The company’s downward slide has been mainly caused by the decline of their traditional PDA (personal digital assistants) market, although their well regarded Treo phones continue to do reasonable business, shifting 689,000 units during the quarter, up 21 percent from last year.

Total smartphone revenue for the period was $302 million, a 12 percent increase over last year, while Palm PDA sales now make up just 16 percent of its business, down a third from last year.

Overall revenue for the quarter hit $360.8 million, slightly up from the $355.7 million notched up during the same period last year.

Even though these figures look encouraging, Palm’s 20 percent increases in smartphone volumes pales in comparison to the sector’s 50 percent growth, meaning that Palm continues to lose market share.

Palm Increases Smartphone Sales, But Profits SlideAfter the disastrous abandonment of their doomed Foleo project, Palm is looking to grab a bigger slice of the smartphone sector with its new range of low-end phones.

The Windows Mobile 6-powered Treo 500v (which we favourably reviewed last week) has already been released in Europe while an interesting new Palm OS phone called the Centro has an imminent US launch.

The Centro packs many of the features of the successful Palm 755p, but in a fashionably small package, with Sprint US offering the phone for as little as $99 for two year contracts (see below for the Centro’s specs).

There’s no news yet about a European release which is rather a shame because we’re quite taken with the look of this skinny number and our long serving Treo 650 is now looking extraordinarily tatty after years of hard use.

Palm Increases Smartphone Sales, But Profits SlideGartner analyst Todd Kort shares some of our enthusiasm abut the Centro, commenting that it’s a “reasonably good-looking product” but warned that “Palm is still sort of playing catch-up.”

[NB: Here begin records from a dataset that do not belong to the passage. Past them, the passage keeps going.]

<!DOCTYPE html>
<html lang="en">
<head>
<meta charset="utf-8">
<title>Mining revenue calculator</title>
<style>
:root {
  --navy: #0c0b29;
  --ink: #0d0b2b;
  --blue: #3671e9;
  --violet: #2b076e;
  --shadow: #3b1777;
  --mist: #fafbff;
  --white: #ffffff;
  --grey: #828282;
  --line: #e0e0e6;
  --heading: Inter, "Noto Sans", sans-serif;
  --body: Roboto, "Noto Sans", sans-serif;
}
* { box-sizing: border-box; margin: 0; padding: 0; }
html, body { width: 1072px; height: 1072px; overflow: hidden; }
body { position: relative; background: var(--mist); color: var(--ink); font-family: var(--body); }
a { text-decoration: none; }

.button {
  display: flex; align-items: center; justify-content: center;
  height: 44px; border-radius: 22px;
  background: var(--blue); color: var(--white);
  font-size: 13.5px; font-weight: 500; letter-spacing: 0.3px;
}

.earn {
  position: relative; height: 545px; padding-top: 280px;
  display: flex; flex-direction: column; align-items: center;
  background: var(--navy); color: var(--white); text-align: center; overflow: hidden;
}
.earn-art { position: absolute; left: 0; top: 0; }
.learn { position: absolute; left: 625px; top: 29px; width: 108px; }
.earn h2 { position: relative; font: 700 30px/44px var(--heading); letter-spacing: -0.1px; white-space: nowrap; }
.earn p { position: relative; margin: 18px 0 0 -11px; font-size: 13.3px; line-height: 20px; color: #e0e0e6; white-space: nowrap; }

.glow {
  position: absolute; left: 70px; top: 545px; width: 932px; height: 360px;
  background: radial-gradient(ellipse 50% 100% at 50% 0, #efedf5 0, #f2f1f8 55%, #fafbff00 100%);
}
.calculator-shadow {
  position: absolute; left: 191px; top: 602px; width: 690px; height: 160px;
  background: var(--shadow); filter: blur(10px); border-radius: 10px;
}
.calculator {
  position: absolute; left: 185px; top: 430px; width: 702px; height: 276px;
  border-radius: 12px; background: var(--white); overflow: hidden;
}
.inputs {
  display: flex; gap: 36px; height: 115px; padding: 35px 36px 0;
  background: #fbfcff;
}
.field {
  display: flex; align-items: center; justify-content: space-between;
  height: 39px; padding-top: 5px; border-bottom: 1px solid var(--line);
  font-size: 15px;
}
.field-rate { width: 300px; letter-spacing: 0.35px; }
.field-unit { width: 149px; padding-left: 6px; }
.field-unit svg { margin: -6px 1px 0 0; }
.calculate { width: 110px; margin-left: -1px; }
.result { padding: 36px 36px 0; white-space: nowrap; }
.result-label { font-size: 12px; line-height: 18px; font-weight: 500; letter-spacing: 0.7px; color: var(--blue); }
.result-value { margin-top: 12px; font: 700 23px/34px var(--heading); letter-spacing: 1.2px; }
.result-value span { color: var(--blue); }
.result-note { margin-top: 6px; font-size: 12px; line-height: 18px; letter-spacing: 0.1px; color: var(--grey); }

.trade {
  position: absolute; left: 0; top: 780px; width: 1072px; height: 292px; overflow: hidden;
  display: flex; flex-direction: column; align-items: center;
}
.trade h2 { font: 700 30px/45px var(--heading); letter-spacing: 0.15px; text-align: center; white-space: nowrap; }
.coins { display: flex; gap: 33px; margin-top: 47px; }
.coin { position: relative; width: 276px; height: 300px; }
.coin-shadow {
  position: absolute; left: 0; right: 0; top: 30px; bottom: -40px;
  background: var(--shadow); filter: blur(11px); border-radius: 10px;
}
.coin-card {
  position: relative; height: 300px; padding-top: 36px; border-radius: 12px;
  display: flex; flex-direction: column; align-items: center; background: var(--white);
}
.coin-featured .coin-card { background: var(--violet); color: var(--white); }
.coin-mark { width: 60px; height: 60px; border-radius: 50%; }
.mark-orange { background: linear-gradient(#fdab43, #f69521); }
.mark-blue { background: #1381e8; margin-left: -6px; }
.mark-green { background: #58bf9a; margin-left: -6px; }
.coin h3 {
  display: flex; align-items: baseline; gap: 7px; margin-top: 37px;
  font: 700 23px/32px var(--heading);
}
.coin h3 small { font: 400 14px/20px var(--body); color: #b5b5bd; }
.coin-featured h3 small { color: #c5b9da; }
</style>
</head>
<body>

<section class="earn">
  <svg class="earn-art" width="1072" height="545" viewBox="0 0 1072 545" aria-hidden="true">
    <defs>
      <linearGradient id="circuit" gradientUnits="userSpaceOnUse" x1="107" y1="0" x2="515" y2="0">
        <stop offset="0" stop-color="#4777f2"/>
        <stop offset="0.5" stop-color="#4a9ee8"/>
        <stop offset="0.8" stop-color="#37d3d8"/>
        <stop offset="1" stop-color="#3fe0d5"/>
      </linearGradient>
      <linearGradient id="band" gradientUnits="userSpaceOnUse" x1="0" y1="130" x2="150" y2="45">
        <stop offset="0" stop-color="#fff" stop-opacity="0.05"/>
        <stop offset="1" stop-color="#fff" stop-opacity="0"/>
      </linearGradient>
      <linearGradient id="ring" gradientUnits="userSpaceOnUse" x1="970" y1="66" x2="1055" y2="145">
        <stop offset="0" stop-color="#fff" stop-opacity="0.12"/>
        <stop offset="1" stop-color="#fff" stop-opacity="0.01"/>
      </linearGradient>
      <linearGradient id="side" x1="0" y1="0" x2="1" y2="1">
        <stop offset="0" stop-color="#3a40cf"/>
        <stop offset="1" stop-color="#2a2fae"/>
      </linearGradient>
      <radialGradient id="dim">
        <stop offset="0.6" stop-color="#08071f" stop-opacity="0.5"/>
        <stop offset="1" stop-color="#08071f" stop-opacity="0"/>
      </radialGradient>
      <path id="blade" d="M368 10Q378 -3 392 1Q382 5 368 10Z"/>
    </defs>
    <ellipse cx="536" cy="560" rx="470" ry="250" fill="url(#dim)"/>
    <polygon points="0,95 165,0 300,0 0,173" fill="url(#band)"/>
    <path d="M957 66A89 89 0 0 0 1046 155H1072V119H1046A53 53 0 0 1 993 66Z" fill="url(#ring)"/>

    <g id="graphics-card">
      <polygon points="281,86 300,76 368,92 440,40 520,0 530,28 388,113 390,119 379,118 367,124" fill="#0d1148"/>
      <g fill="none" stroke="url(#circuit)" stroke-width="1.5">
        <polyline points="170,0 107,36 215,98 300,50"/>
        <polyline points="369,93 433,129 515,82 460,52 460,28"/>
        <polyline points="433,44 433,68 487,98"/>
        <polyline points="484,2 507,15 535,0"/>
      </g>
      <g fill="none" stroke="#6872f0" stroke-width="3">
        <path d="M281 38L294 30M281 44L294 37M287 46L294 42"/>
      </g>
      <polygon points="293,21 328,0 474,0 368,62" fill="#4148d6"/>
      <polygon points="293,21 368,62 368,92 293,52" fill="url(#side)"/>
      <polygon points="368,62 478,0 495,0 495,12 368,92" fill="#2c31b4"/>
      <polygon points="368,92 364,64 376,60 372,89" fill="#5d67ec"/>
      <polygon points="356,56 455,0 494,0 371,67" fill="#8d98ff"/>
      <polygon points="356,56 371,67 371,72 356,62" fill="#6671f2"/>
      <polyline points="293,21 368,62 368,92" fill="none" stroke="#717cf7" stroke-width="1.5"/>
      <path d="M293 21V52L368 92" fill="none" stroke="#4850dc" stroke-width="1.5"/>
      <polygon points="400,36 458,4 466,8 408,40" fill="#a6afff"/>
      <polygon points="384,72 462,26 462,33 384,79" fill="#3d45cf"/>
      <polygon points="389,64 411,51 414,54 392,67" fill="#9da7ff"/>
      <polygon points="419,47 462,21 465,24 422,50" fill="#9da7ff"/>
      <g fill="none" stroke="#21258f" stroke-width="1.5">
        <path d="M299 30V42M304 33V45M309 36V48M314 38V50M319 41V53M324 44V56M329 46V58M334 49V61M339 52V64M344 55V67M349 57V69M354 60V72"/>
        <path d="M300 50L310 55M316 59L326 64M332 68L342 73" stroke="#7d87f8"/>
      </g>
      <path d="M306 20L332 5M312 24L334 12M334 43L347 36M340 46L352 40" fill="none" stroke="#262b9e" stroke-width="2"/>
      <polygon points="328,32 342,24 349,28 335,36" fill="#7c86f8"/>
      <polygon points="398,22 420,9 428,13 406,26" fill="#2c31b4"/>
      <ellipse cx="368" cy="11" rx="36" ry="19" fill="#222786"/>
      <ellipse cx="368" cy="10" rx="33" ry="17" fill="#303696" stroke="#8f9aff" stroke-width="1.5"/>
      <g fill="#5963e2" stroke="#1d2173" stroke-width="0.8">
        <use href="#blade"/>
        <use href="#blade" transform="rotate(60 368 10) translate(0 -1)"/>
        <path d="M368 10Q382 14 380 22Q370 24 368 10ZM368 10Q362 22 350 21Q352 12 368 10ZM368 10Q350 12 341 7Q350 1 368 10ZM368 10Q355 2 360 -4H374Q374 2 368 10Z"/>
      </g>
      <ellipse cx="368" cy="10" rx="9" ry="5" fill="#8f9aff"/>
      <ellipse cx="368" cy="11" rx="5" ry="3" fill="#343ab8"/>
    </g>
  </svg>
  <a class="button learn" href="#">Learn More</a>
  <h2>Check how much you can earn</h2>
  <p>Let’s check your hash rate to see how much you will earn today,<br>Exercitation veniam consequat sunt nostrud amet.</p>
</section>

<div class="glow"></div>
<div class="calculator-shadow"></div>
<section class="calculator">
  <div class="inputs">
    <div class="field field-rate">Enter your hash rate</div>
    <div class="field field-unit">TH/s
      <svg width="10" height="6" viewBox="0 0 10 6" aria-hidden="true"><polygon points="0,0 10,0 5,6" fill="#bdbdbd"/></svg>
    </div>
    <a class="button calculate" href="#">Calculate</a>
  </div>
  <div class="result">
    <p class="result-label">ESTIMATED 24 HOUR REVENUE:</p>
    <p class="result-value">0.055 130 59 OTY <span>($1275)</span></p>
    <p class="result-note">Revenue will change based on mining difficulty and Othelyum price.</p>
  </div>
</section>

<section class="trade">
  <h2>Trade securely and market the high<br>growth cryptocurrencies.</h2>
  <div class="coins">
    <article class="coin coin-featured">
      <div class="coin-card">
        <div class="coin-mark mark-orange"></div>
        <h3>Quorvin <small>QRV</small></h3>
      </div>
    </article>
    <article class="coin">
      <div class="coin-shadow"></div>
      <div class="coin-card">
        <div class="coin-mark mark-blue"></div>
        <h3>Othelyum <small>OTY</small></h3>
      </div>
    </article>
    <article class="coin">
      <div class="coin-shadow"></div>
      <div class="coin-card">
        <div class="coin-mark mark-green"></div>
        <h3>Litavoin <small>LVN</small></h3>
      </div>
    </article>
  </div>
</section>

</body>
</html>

Looking to the future, Kort speculated that there could be an “interesting breakthrough-type product” coming from the company, probably coming from the new Linux-based software platform which is currently being developed by Palm, although we may have to wait until the end of next year to see the results.


Palm Centro Specs
Display 320×320 pixel Transflective colour touchscreen, supports 16-bit colour (up to 65K colours)
Radio Dual-band CDMA2000 EvDO backward compatible with 1XRTT and IS95 (no GSM version yet)
Platform Palm OS 5.4.9
Bluetooth Wireless Technology Version 1.2
Memory 64MB available user storage
Camera 1.3 megapixels with 2x digital zoom and video capture
Battery Removable 1150mAh, lithium-ion
3.5 hours talk time, up to 300 hours standby time
Expansion microSD card (up to 4GB supported)
Connector Multi-connector
Dimensions 4.22″ (L) x 2.11″ (W) x 0.73″ (D); 4.2 oz
Colours Ruby and Onyx
System Requirements Windows XP, Windows Vista, Mac OS X v10.2-10.4